The fermentation of tea that is mentioned in this article is not the same as the fermentation that happens to grapes, dates etc in order to make them intoxicants. Rather what is meant by fermentation here is oxidization, i.e., exposing the tea to oxygen for three hours, according to the experts.
With green tea, the leaves are treated with steam after picking, then they are dried immediately, and not exposed to any oxidization, rather they are preserved with the same properties as are found in fresh tea.
But in the case of black tea, the leaves are separated after collection and are sorted into fine layers on a net made of wire or sackcloth in order to get rid of excess water, then the leaves are crumbled and sifted, then subjected to an oxidization process, by exposing the fresh leaves to oxygen for three hours, until the tea loses its green colour and becomes dark coloured, after which it becomes black tea.
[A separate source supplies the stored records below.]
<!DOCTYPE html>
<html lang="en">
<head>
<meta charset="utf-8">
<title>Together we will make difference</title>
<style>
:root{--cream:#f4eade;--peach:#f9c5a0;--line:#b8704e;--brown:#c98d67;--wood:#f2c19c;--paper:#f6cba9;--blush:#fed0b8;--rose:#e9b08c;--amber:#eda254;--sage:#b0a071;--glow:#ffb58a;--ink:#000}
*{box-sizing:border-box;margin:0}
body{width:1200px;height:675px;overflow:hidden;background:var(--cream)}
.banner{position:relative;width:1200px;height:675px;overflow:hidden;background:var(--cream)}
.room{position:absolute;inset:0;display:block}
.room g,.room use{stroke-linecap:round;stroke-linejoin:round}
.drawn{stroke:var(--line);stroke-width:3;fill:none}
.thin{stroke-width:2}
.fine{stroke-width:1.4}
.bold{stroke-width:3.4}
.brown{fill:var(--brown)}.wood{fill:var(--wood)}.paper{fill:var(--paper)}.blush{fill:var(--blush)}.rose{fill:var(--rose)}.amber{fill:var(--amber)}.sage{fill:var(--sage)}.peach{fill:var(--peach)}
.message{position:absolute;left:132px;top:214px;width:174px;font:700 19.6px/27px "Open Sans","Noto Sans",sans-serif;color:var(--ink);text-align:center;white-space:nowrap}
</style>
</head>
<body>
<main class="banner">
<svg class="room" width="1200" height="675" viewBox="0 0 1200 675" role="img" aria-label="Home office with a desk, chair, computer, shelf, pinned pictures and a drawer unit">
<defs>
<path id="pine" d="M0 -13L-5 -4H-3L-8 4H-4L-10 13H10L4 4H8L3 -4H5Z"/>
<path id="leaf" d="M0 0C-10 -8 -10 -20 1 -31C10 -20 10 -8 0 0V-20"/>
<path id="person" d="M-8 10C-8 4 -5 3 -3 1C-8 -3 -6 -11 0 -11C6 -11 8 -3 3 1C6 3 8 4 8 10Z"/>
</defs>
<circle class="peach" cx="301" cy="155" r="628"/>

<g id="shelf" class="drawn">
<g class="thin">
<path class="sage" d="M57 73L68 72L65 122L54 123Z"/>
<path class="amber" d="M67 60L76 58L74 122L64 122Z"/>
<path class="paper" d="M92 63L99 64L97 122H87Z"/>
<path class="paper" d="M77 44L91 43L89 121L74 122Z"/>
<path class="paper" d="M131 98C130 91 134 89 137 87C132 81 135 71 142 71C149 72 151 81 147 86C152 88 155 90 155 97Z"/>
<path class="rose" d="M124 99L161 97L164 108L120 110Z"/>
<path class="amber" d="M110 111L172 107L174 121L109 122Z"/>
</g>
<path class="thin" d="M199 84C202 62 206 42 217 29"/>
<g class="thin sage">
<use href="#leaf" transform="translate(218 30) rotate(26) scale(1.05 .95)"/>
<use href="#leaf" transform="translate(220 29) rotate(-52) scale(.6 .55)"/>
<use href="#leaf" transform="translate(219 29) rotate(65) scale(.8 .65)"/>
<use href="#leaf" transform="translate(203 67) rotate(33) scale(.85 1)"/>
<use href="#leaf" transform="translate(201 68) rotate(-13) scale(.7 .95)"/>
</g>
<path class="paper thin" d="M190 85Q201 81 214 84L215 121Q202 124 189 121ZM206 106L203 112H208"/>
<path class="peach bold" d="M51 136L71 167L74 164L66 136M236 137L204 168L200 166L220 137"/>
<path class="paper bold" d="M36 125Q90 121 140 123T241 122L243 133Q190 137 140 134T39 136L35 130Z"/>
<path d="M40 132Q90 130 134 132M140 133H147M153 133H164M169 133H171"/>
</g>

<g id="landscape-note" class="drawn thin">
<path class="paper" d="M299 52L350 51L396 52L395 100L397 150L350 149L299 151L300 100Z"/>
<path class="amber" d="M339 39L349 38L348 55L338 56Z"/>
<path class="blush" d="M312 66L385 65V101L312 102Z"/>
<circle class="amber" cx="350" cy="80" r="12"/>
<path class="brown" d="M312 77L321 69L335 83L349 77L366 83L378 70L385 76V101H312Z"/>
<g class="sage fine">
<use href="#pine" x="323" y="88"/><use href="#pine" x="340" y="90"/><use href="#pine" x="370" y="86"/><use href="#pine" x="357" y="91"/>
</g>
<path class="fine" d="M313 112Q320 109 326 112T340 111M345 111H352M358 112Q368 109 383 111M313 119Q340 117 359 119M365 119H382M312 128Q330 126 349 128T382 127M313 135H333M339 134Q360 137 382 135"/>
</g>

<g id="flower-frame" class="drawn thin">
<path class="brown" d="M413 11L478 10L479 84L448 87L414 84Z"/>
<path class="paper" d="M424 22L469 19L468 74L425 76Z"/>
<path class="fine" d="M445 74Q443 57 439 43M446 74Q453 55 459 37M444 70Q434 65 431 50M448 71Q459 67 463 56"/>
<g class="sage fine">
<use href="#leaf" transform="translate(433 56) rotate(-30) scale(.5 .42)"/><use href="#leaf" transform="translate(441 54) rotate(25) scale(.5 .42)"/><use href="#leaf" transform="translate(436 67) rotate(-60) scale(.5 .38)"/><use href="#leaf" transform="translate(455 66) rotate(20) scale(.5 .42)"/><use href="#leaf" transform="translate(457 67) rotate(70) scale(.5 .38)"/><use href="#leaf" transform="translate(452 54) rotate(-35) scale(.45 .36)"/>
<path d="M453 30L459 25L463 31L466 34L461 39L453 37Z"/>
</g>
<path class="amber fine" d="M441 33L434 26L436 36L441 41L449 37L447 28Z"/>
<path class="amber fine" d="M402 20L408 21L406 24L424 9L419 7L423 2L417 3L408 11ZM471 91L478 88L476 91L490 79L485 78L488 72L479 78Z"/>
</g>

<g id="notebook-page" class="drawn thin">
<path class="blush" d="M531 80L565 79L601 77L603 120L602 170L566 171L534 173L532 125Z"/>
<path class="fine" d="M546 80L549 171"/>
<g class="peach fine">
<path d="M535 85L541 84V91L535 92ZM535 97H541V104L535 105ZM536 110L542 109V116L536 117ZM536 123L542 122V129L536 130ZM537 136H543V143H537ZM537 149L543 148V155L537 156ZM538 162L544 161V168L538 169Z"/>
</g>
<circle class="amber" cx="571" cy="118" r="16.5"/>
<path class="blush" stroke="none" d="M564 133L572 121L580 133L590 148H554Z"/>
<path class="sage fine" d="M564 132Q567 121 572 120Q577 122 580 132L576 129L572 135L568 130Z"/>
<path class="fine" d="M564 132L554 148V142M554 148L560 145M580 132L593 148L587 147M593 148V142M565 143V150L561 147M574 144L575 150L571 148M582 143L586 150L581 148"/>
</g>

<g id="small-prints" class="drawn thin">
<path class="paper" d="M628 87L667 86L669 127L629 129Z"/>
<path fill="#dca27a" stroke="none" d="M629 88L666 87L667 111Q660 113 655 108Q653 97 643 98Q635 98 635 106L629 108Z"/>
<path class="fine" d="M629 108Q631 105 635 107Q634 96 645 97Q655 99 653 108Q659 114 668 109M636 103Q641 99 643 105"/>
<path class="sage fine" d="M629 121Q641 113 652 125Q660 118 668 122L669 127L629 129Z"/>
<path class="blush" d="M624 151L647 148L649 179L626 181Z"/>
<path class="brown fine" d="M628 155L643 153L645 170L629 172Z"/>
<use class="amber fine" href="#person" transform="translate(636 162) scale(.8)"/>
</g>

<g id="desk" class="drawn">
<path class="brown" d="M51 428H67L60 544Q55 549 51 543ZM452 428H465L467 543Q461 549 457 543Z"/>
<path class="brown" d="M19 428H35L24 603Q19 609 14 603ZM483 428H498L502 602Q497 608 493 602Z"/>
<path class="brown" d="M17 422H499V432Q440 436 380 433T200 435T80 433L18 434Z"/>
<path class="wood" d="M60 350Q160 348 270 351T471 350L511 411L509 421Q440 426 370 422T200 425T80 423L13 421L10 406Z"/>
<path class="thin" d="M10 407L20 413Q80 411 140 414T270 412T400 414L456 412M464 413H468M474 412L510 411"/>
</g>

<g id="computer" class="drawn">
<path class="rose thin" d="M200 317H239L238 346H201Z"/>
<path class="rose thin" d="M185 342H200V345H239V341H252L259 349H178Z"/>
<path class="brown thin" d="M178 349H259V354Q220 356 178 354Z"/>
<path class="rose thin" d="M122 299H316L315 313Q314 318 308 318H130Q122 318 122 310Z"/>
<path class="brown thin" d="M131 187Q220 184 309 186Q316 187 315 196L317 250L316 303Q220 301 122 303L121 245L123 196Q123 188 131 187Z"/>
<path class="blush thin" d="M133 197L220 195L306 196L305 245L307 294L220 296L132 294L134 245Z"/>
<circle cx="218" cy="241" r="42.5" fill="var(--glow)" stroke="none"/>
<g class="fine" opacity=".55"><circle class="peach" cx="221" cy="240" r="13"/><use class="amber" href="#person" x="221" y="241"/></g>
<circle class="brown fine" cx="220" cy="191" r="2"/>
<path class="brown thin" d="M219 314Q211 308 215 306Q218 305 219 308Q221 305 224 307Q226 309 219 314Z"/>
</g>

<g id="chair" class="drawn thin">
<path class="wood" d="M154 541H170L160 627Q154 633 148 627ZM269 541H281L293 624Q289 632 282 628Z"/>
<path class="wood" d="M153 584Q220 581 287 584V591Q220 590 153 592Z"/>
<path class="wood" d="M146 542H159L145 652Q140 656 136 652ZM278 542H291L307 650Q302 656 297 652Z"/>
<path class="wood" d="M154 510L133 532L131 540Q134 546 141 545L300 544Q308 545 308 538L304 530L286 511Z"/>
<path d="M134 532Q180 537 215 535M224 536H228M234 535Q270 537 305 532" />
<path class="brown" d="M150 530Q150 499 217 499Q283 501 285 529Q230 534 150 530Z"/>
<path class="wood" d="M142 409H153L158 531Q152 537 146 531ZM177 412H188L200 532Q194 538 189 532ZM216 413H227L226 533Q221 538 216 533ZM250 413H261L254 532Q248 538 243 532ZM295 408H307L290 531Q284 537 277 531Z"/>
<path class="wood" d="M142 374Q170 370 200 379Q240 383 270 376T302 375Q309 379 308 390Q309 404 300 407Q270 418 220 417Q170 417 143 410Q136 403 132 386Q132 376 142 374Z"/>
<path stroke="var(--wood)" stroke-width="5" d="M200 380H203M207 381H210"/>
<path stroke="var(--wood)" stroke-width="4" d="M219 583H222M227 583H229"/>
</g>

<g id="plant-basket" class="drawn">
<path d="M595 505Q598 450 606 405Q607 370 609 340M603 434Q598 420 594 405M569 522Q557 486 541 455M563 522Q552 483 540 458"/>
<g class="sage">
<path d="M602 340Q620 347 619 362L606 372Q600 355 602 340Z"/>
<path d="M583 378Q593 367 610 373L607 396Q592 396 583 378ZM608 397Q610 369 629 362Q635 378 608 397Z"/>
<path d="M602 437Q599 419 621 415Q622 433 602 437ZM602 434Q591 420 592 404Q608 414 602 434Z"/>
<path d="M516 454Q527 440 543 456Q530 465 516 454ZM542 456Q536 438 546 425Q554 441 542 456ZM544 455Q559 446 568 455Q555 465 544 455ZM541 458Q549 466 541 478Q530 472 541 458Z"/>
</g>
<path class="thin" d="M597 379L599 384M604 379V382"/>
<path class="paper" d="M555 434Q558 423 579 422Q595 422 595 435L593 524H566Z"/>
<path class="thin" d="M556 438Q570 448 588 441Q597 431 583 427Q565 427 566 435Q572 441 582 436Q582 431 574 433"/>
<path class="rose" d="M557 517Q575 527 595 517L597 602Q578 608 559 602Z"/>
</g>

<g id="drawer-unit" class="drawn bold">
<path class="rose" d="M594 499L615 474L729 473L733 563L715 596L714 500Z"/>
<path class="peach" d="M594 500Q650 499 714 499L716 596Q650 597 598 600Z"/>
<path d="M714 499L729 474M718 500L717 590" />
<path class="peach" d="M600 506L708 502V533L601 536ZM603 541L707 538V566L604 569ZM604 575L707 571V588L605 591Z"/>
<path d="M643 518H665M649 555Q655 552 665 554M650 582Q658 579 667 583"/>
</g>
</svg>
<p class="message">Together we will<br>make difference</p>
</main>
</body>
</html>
If this oxidization is done only partially, we get tea that is partially fermented, between green and black. This is called tannin and it combines the qualities of both black and green tea.
See: Mawsoo’ah al-A’shaab al-Tibbiyyah by the pharmacist Dr Ahmad Muhammad ‘Awf; Qaamoos al-Ghidha’ wa’l-Tadaawi bi’l-Nabaat by Ahmad Qudaamah, published by Daar al-Nafaa’is; al-Ghidha’ la al-Dawa’ by Dr. Sabri al-Qabbaani, published by Dar al-‘Ilm li’l-Malaayeen. All of these books are arranged in alphabetical order.
This is what we have been able to find out about expert opinions on this matter. Thus it is clear that the process of fermenting tealeaves is not haraam, rather fermenting them means exposing them to oxygen, and we do no know of any scholar who says that this is haraam.
And Allaah knows best.